Here is my context:

  • I have a web application (using HTTPS) which needs users to be authenticated prior to contacting it
  • The application expects an HTTP header to be set (let's name it HEADER)
  • There are ~20 different Active Directory servers instances
  • Users need to be authenticated on one of these AD server
  • The AD server that needs to be used depends on the IP the user is using

Is it possible to do the following with HAProxy, and if yes, how can I do it ?

  1. when a user tries to contact a given URL, if the header named HEADER is missing, force basic auth to request the user's usernameand password.
  2. when receiving username and password from the user, check the source ip and depending on the its value (mask / pattern / whatever) contact the corresponding Active Directory to authenticate the user
  3. once the user is correctly authenticated by the selected AD server, write the HEADER

Thanks in advance for your help!

P.S. I posted the same question on Stackoverflow but I guess that serverfault may be a better place to ask this kind of question.

  • "Contact the appropriate Active Directory server to authenticate the user"... contact it how? – Michael - sqlbot Jan 13 '17 at 23:17

I know this is a bit of an old topic, but I figured I'd give it my 2 pence...

You may want to consider using a higher-level tool such as Keycloak + a higher level HTTP gateway (e.g. Apache Knox) to redirect the users, and perhaps use HAProxy to point the users to the closest Knox Gateway available.
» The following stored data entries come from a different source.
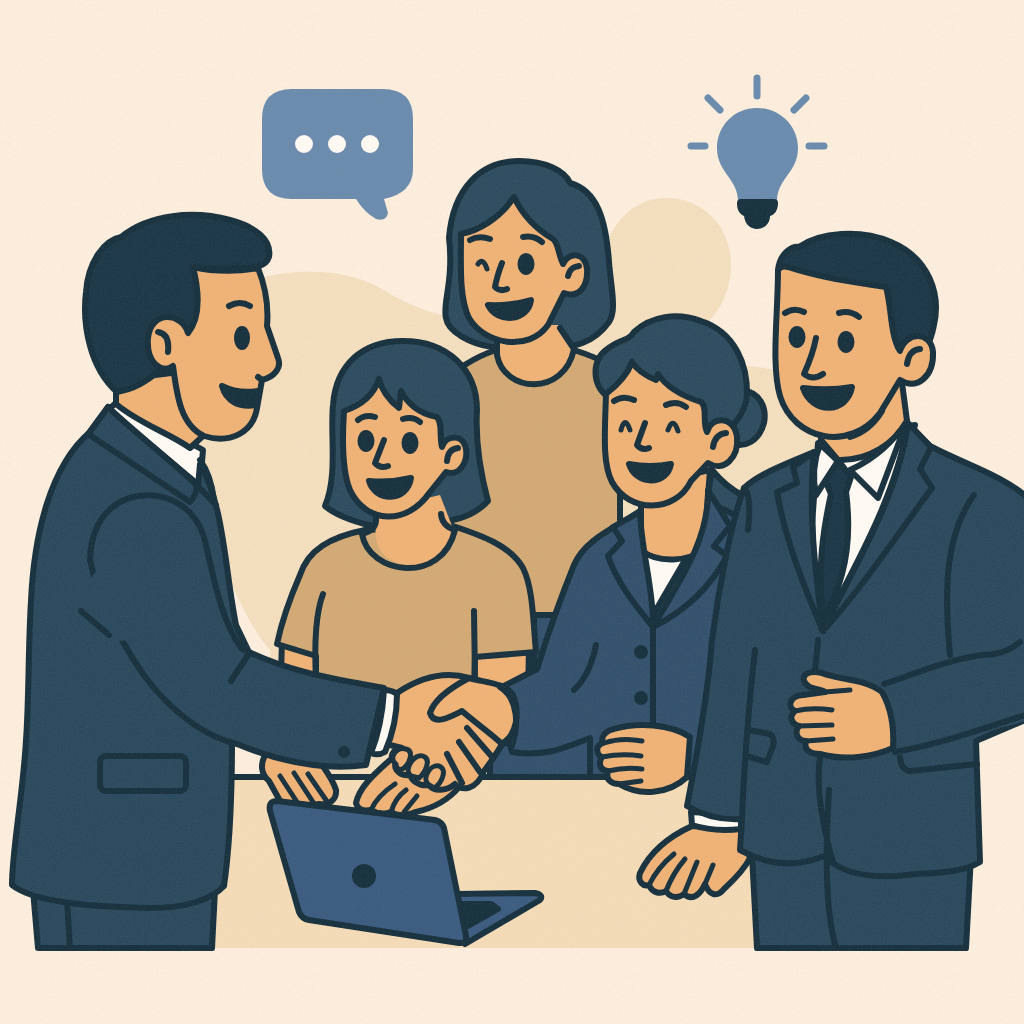
<!DOCTYPE html>
<html lang="en">
<head>
<meta charset="utf-8">
<title>Team handshake</title>
<style>
:root{--paper:#fdeedd;--sand:#f4dfbf;--table:#f5dcb8;--line:#19323f;--navy:#2c4a5e;--blazer:#34526d;--hair:#2e4d60;--dark-hair:#1d3848;--skin:#f0b377;--tan:#d3aa76;--icon:#6b8cae;--laptop:#3c5c80;--white:#fffaf3}
html,body{margin:0;width:1024px;height:1024px;overflow:hidden;background:var(--paper)}
svg{display:block}
.ink{stroke:var(--line);stroke-width:6;stroke-linecap:round;stroke-linejoin:round}
.no-fill{fill:none}
.sand{fill:var(--sand)}.table{fill:var(--table)}.navy{fill:var(--navy)}.blazer{fill:var(--blazer)}
.hair{fill:var(--hair)}.dark-hair{fill:var(--dark-hair)}.skin{fill:var(--skin)}.tan{fill:var(--tan)}
.icon{fill:var(--icon)}.white{fill:var(--white)}.dark{fill:var(--line)}.laptop{fill:var(--laptop)}
.rays{stroke:var(--icon);stroke-width:7;stroke-linecap:round}
.fine{stroke-width:5}
</style>
</head>
<body>
<svg width="1024" height="1024" viewBox="0 0 1024 1024" role="img" aria-label="Five smiling colleagues around a table while two of them shake hands">
<defs>
<filter id="grain" x="0" y="0" width="100%" height="100%"><feTurbulence type="fractalNoise" baseFrequency="0.8" numOctaves="2" seed="4"/><feColorMatrix values="0 0 0 0 .45  0 0 0 0 .4  0 0 0 0 .35  .9 0 0 0 -.38"/></filter>
<g id="eye"><ellipse class="dark" rx="5.5" ry="8"/></g>
</defs>

<g id="backdrop">
<path class="sand" d="M200 300C260 268 335 262 380 288C420 312 450 322 500 318L600 262C612 215 640 198 666 198C706 198 731 230 731 264C731 295 716 318 700 328L740 366C770 366 790 374 820 390V778H270V650C235 610 205 520 190 440Z"/>
</g>

<g id="speech-bubble">
<path class="icon" d="M292 89H383Q413 89 413 119V169Q413 193 384 199L388 213Q386 222 376 219Q364 212 356 199H292Q262 199 262 169V119Q262 89 292 89Z"/>
<circle class="white" cx="304" cy="144" r="9"/><circle class="white" cx="337" cy="144" r="9"/><circle class="white" cx="370" cy="144" r="9"/>
</g>

<g id="light-bulb">
<path class="icon" d="M757 108C734 108 717 126 717 148C717 172 737 178 738 200H777C778 178 798 172 798 148C798 126 780 108 757 108Z"/>
<path class="dark" d="M741 199H774Q778 199 778 203C778 211 774 215 770 216C770 224 764 229 757 229C750 229 745 224 744 216C740 214 737 211 737 203Q737 199 741 199Z"/>
<path class="rays" d="M757 78V96M708 98L720 110M806 98L794 110M691 146H705M809 146H824"/>
</g>

<g id="standing-woman" class="ink">
<path class="tan" d="M440 385C455 370 475 357 496 350H574C590 355 604 361 620 370V615H440Z"/>
<path class="hair" d="M449 238C453 188 481 161 519 161C546 161 565 171 570 183C598 191 606 221 609 262C611 288 617 310 609 322C594 343 572 349 552 346L492 347C471 344 448 332 446 318C442 305 454 281 449 238Z"/>
<path class="skin" stroke="none" d="M497 325V355C502 390 570 390 574 350L558 325Z"/>
<path class="no-fill" d="M497 340V355C504 393 564 397 574 349L560 328"/>
<path class="skin" d="M514 197C500 219 477 231 461 234C461 265 459 298 469 318C485 345 529 352 548 325L564 293C580 299 588 285 587 269C585 251 568 252 563 264C558 254 559 244 553 239C536 229 522 214 514 197Z"/>
<path class="no-fill" d="M568 276C570 268 574 267 579 266M470 240Q479 235 490 239M523 237Q534 235 542 242M502 263Q497 276 495 287Q500 292 507 289"/>
<path class="no-fill fine" d="M478 264Q483 257 487 269"/>
<use href="#eye" x="526" y="264"/>
<path class="dark" d="M488 305Q511 306 531 300C528 322 497 324 488 305Z"/>
</g>

<path id="chair" class="blazer ink" d="M534 615H612V777H490V690L534 665Z"/>
<path id="tabletop" class="table" d="M210 777H770V948H210Z"/>
<path id="table-edge" class="ink no-fill" d="M230 777H700"/>

<g id="seated-woman" class="ink">
<path class="skin" d="M282 640L280 710H330V640ZM474 640V700H528L529 645Z"/>
<path class="tan" d="M365 530C330 537 308 550 300 575C290 598 282 620 277 644L316 656V720H473L475 657L536 652C533 620 533 588 523 568C510 545 480 535 453 526Z"/>
<path class="no-fill" d="M323 594Q313 620 316 680M474 611L475 680"/>
<path class="hair" d="M333 405C336 365 362 341 403 341C448 341 477 370 477 410C475 446 481 475 488 501C477 513 460 520 441 522L372 526C352 521 334 514 325 506C338 475 330 435 333 405Z"/>
<path class="skin" stroke="none" d="M376 510V525C368 580 455 577 452 526L440 495Z"/>
<path class="no-fill" d="M376 518Q377 530 362 534C369 575 442 585 455 530Q442 526 441 514"/>
<path class="skin" d="M379 379C373 397 359 406 344 411C342 442 342 471 350 490C366 524 407 526 430 492L446 472C459 477 468 462 466 449C463 433 446 435 442 447C439 435 443 424 437 417C419 414 407 403 401 391L399 408C390 401 382 391 379 379Z"/>
<path class="no-fill" d="M447 461Q448 449 458 448M358 420Q365 414 375 417M403 419Q413 416 420 422M384 440L375 463Q380 469 388 466"/>
<use href="#eye" x="366" y="441"/><use href="#eye" x="410" y="443"/>
<path class="dark" d="M369 481Q390 483 411 478C407 503 375 502 369 481Z"/>
<path class="skin" d="M268 750C258 765 262 775 269 781L279 799C284 807 294 803 298 804C307 807 315 804 319 804C329 806 337 799 336 790C331 774 320 765 313 750Z"/>
<path class="no-fill fine" d="M280 776L297 802M294 773L313 802M308 774L326 800"/>
<path class="skin" d="M390 760C373 775 359 788 356 803C358 811 366 811 371 810C379 815 386 814 391 812C400 818 409 814 416 812C438 807 452 796 460 786L425 755Z"/>
<path class="no-fill fine" d="M395 784Q377 796 371 810M406 790Q395 798 391 812M417 796L404 812"/>
</g>

<g id="blazer-woman" class="ink">
<path class="hair" d="M742 390C760 392 767 408 764 423C759 441 745 449 730 443Z"/>
<path class="hair" d="M712 470C722 482 732 490 742 495L732 540L700 540Z"/>
<path class="blazer" d="M640 511C615 528 585 539 574 565C559 602 546 640 537 669L494 691L512 752C543 757 562 749 590 738V777H720L745 520L705 500Z"/>
<path class="white" d="M638 550L653 615L688 555Z"/>
<path class="skin" d="M641 485V550C658 564 690 562 704 548L710 470Z"/>
<path class="blazer" d="M640 512L613 527L622 541L608 556C618 585 637 607 653 627C654 590 641 550 640 512Z"/>
<path class="blazer" d="M708 490C709 540 680 580 653 627C687 610 712 584 727 556L714 546L730 526Z"/>
<path class="no-fill" d="M653 627V730M596 645Q590 675 574 690"/>
<circle class="dark" cx="641" cy="652" r="4"/><circle class="dark" cx="641" cy="698" r="4"/>
<path class="hair" d="M610 398C593 389 590 362 606 350C620 338 628 342 634 332C651 316 677 312 701 321C735 332 748 365 747 396C745 413 734 426 724 432L705 425Z"/>
<path class="skin" d="M632 362C627 376 615 387 606 394C605 430 602 463 612 482C629 513 675 514 691 481L708 463C724 473 739 457 737 437C734 415 711 416 707 432C702 422 708 407 701 402C682 396 667 388 658 374L656 380C646 376 637 370 632 362Z"/>
<path class="no-fill" d="M713 447Q715 434 726 433M614 401Q623 395 634 400M666 405Q677 400 686 407M645 423L637 445Q642 451 649 448"/>
<path class="no-fill fine" d="M621 430Q625 415 630 430M668 430Q673 416 678 431"/>
<path class="dark" d="M629 464Q650 468 671 464C667 486 636 486 629 464Z"/>
<path class="skin" d="M690 737C671 724 637 722 614 729C602 731 601 741 603 743C594 746 597 756 602 757C597 765 602 771 608 771C605 780 612 784 619 784C639 796 668 795 687 777Z"/>
<path class="no-fill fine" d="M604 743Q622 737 642 741M602 757Q622 753 641 756M608 771Q625 767 642 769M619 784L641 781"/>
</g>

<g id="standing-man" class="ink">
<path class="navy" d="M752 855L757 948H966L971 855Z" stroke-linecap="butt"/>
<path class="skin" d="M692 826C670 836 651 850 640 873C637 882 644 887 649 885C653 894 661 894 666 891C671 899 679 898 684 894C693 902 701 893 705 884C709 895 717 898 724 889C737 877 745 868 750 858L740 828Z"/>
<path class="no-fill fine" d="M674 854Q658 867 649 885M685 859Q673 873 666 891M697 862L684 894M713 865L705 884"/>
<path class="white" d="M691 812L692 825Q713 832 741 829V815Z"/>
<path class="white" d="M818 443L805 620L865 605L915 425Z"/>
<path class="navy" d="M814 452C790 462 758 474 744 488C732 520 719 585 712 640C708 695 696 760 687 806Q712 821 742 819L740 850C771 867 800 866 824 856C845 877 880 879 915 874C945 873 965 871 980 862L976 741L1030 718V500C1005 476 966 465 930 446L908 424C895 500 850 575 822 630C812 570 810 510 814 452Z"/>
<path class="no-fill" d="M744 488Q752 495 748 530M755 650Q745 740 742 819M818 640L815 672M820 758C815 790 825 835 833 862M829 790Q822 900 836 948M950 655C944 590 945 535 974 495"/>
<path class="navy" d="M814 452L793 467L797 483L777 492C785 540 805 590 823 631C815 570 808 510 814 452Z"/>
<path class="navy" d="M908 423L931 447L920 469L932 488C897 535 862 588 823 631C850 573 898 500 908 423Z"/>
<path class="dark-hair" d="M838 460L851 477L846 492C851 530 850 575 823 618C817 570 823 530 831 494L825 480Z"/>
<path class="skin" d="M821 418V440L838 460C869 461 895 443 907 421L901 375Z"/>
<path class="white" d="M820 444L838 461L816 495C812 476 814 460 820 444ZM907 421L878 498L850 470C875 459 895 440 907 421Z"/>
<path class="dark-hair" d="M778 270C780 252 793 246 799 247C820 232 860 229 891 242C929 258 941 294 934 325C930 347 920 360 910 372L890 350Z"/>
<path class="skin" d="M778 270C778 315 771 365 780 396C794 441 850 452 880 413L900 380C917 391 934 376 933 352C931 331 906 331 900 351C890 335 892 309 886 287C850 282 818 277 788 267Q781 265 778 270Z"/>
<path class="no-fill" d="M907 364Q909 350 920 349M785 313Q794 307 804 312M839 313Q850 310 859 317M816 338Q813 354 804 374Q813 381 823 374M850 437Q870 431 882 411"/>
<use href="#eye" x="797" y="337"/><use href="#eye" x="846" y="342"/>
<path class="dark" d="M803 388Q829 391 852 387C847 414 812 415 803 388Z"/>
<path class="no-fill" d="M748 730L770 734Q775 738 773 746L767 762L746 756M900 757Q901 770 910 771L977 764"/>
<path class="navy" stroke="none" d="M880 682L980 655L1030 660V720L895 756Z"/>
<path class="no-fill" d="M884 684C918 673 950 659 982 655Q1005 655 1020 642M895 752C940 744 985 728 1028 714"/>
<path class="skin" d="M882 692C864 678 838 680 822 673C810 670 802 674 804 681C808 690 819 688 825 692L803 695C789 696 787 707 795 711C788 717 792 724 799 726C793 734 799 741 806 741C803 751 812 754 820 754C845 761 873 757 893 748Q895 715 882 692Z"/>
<path class="no-fill fine" d="M825 692L850 690M795 711Q812 707 832 710M799 726L832 725M806 741L833 739"/>
</g>

<g id="greeting-man" class="ink">
<path class="navy" d="M33 890L38 948H212L215 890Z"/><path class="no-fill" d="M67 900L70 948"/>
<path class="white" d="M117 402L108 410L200 486L203 450Z"/>
<path class="skin" d="M116 380V404C140 424 169 433 190 448L204 435L195 370Z"/>
<path class="navy" d="M108 407L90 432C50 466 34 535 31 601C28 650 29 700 26 740C23 795 12 850 12 885C35 904 103 907 151 908C185 908 211 900 224 886C231 838 232 785 232 740L248 650L236 625C225 570 224 505 200 464L198 486C166 456 134 432 108 407Z"/>
<path class="no-fill" d="M108 407L88 434L190 502Q198 493 196 484L216 505M200 460Q211 475 214 500"/>
<path class="navy" d="M90 560C91 515 120 491 158 496C185 501 201 520 206 545C216 590 223 622 241 648C287 672 335 679 384 688L366 765C320 771 278 761 237 744C195 734 162 700 143 674C124 646 100 606 90 560Z"/>
<path class="navy" stroke="none" d="M75 602L100 565L130 640L118 641Z"/>
<path class="no-fill" d="M81 611L109 635M248 655L231 681"/>
<rect class="no-fill" x="100" y="756" width="86" height="35" rx="6"/>
<circle class="dark" cx="344" cy="752" r="3"/>
<path class="dark-hair" d="M117 392C90 368 82 325 86 292C88 261 105 240 121 237C149 214 194 210 230 220C256 227 272 240 269 257C266 267 254 268 240 268L200 269C199 296 201 320 188 333L160 370C146 382 134 389 117 392Z"/>
<path class="skin" d="M193 267C199 291 201 317 188 333C182 312 151 310 148 338C146 363 162 374 173 366C177 397 181 425 204 436C230 444 253 433 257 408L262 380C274 377 282 368 278 358L267 326C269 303 264 283 258 268Q224 274 193 267Z"/>
<path class="no-fill" d="M158 332Q170 334 168 352M229 306Q240 300 250 306M262 380L258 377"/>
<ellipse class="dark" cx="242" cy="338" rx="5" ry="9"/>
<path class="dark" d="M222 386Q238 394 258 391L256 405C239 408 226 401 222 386Z"/>
</g>

<g id="handshake" class="ink">
<path class="skin" d="M397 693C418 679 442 670 469 678C488 683 505 683 513 695C520 713 517 734 503 743C497 752 492 761 484 771C476 791 462 791 455 784C446 792 433 791 429 785C419 787 410 779 411 775C400 777 393 769 396 762C387 758 394 748 402 748L386 744Z"/>
<path class="no-fill" d="M469 678C450 688 434 700 430 713C434 726 450 717 462 711C477 724 489 732 502 744M500 687C519 699 519 727 511 748M467 728L493 758M459 742L480 772M447 754L462 783"/>
<path class="skin fine" d="M396 764C388 759 396 746 406 749C414 751 410 763 404 768C400 771 396 769 396 764ZM411 776C403 770 414 753 423 756C432 759 425 773 419 778ZM429 785C421 779 430 764 439 766C449 770 440 785 434 788Z"/>
<path class="white" d="M384 690Q392 690 397 694Q397 725 385 752Q378 756 371 753Q382 725 384 690Z"/>
<path class="no-fill" d="M501 744L513 742"/>
</g>

<g id="laptop" class="ink">
<path class="laptop" d="M455 894L535 893Q544 895 540 900L465 944Z"/>
<path class="dark" d="M458 904H491L498 909L468 926Z"/>
<path class="laptop" d="M277 801L435 820Q442 822 444 828L466 936Q467 944 459 943L309 920Q302 919 299 912L270 811Q268 801 277 801Z"/>
<circle class="dark" cx="364" cy="876" r="9"/>
</g>

<rect id="paper-grain" width="1024" height="1024" filter="url(#grain)" opacity=".25"/>
</svg>
</body>
</html>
You could almost have a 1-to-1 relationship between Knox, Keycloak, and AD instances if the distance will really make a difference, and then use HAProxy to choose which gateway to connect depending on the user's IP.

The following project enables users to connect keycloak and knox together: https://github.com/UKHomeOffice/pontus-keycloak-knox
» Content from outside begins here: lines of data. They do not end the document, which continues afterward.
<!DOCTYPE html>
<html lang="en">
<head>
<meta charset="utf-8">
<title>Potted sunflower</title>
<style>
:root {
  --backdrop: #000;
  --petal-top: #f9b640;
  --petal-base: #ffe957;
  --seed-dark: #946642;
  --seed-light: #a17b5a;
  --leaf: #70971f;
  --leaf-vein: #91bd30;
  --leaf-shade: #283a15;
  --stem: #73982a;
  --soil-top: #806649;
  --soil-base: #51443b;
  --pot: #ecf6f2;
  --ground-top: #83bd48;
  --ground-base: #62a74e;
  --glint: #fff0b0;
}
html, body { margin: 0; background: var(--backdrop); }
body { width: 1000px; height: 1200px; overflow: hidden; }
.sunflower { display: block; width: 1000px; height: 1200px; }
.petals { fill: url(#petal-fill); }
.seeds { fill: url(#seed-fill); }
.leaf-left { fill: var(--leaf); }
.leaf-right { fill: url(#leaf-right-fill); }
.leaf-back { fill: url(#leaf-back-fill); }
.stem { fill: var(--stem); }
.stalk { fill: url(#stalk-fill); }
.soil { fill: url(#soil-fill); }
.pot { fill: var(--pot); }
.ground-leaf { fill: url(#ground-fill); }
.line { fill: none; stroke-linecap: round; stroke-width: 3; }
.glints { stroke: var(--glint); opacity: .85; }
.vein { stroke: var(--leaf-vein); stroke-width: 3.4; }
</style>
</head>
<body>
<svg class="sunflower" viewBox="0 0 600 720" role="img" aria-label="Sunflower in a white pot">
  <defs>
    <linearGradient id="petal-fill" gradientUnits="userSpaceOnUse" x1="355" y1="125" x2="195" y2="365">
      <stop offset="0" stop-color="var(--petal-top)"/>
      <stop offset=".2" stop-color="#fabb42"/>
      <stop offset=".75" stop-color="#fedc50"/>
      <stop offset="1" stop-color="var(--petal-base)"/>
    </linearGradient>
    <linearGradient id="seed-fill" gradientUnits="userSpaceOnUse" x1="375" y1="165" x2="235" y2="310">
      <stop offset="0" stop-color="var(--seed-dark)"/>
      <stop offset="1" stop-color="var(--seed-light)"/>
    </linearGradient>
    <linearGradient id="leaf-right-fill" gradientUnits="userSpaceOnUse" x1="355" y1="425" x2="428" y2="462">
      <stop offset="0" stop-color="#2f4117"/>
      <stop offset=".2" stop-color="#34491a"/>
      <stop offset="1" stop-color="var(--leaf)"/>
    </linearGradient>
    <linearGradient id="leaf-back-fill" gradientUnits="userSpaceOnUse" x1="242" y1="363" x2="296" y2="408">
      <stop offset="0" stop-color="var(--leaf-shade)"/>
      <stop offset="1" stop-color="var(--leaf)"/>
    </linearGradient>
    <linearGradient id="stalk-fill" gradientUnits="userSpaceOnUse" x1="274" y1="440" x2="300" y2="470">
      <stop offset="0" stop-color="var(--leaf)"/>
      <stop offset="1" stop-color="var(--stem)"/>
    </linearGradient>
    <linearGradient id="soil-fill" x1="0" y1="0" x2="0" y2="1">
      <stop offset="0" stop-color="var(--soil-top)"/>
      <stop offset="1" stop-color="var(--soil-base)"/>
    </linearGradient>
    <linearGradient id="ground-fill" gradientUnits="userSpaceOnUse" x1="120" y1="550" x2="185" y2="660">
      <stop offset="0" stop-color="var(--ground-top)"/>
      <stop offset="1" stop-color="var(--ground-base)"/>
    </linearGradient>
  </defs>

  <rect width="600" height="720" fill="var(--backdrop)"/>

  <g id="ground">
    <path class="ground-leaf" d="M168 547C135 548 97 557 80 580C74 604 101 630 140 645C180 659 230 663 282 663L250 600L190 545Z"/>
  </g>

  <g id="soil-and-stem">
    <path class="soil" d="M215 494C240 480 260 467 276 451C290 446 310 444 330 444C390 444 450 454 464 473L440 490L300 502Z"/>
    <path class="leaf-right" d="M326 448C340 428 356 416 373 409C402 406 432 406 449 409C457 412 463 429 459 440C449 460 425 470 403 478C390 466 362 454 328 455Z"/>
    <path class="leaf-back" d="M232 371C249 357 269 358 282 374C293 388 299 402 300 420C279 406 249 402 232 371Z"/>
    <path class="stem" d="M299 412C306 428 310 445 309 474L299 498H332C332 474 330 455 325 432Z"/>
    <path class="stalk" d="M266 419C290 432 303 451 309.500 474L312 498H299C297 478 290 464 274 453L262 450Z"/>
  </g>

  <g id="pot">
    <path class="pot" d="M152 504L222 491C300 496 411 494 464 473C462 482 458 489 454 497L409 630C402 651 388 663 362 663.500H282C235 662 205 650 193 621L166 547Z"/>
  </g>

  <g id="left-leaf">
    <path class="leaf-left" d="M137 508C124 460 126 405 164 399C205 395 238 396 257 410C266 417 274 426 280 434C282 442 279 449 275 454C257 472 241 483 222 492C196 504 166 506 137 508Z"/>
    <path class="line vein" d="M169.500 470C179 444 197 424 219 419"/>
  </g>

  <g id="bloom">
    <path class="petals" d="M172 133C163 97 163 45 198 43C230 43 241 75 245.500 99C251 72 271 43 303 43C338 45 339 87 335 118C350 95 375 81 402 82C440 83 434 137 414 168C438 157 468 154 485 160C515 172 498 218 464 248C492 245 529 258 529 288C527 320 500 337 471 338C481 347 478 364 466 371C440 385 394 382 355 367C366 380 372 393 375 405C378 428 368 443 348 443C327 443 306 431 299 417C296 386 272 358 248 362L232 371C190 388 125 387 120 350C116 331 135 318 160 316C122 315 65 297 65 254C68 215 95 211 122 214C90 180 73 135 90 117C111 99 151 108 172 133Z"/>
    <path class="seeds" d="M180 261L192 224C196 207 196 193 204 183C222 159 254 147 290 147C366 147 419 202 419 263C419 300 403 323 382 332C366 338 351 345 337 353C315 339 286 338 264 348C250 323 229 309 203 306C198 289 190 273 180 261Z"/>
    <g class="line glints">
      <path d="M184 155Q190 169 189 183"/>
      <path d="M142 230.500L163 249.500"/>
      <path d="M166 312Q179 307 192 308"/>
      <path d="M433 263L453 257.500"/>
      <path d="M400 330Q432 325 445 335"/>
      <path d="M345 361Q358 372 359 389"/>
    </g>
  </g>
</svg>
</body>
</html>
| improve this answer | |

Your Answer

By clicking “Post Your Answer”, you agree to our terms of service, privacy policy and cookie policy

Not the answer you're looking for? Browse other questions tagged or ask your own question.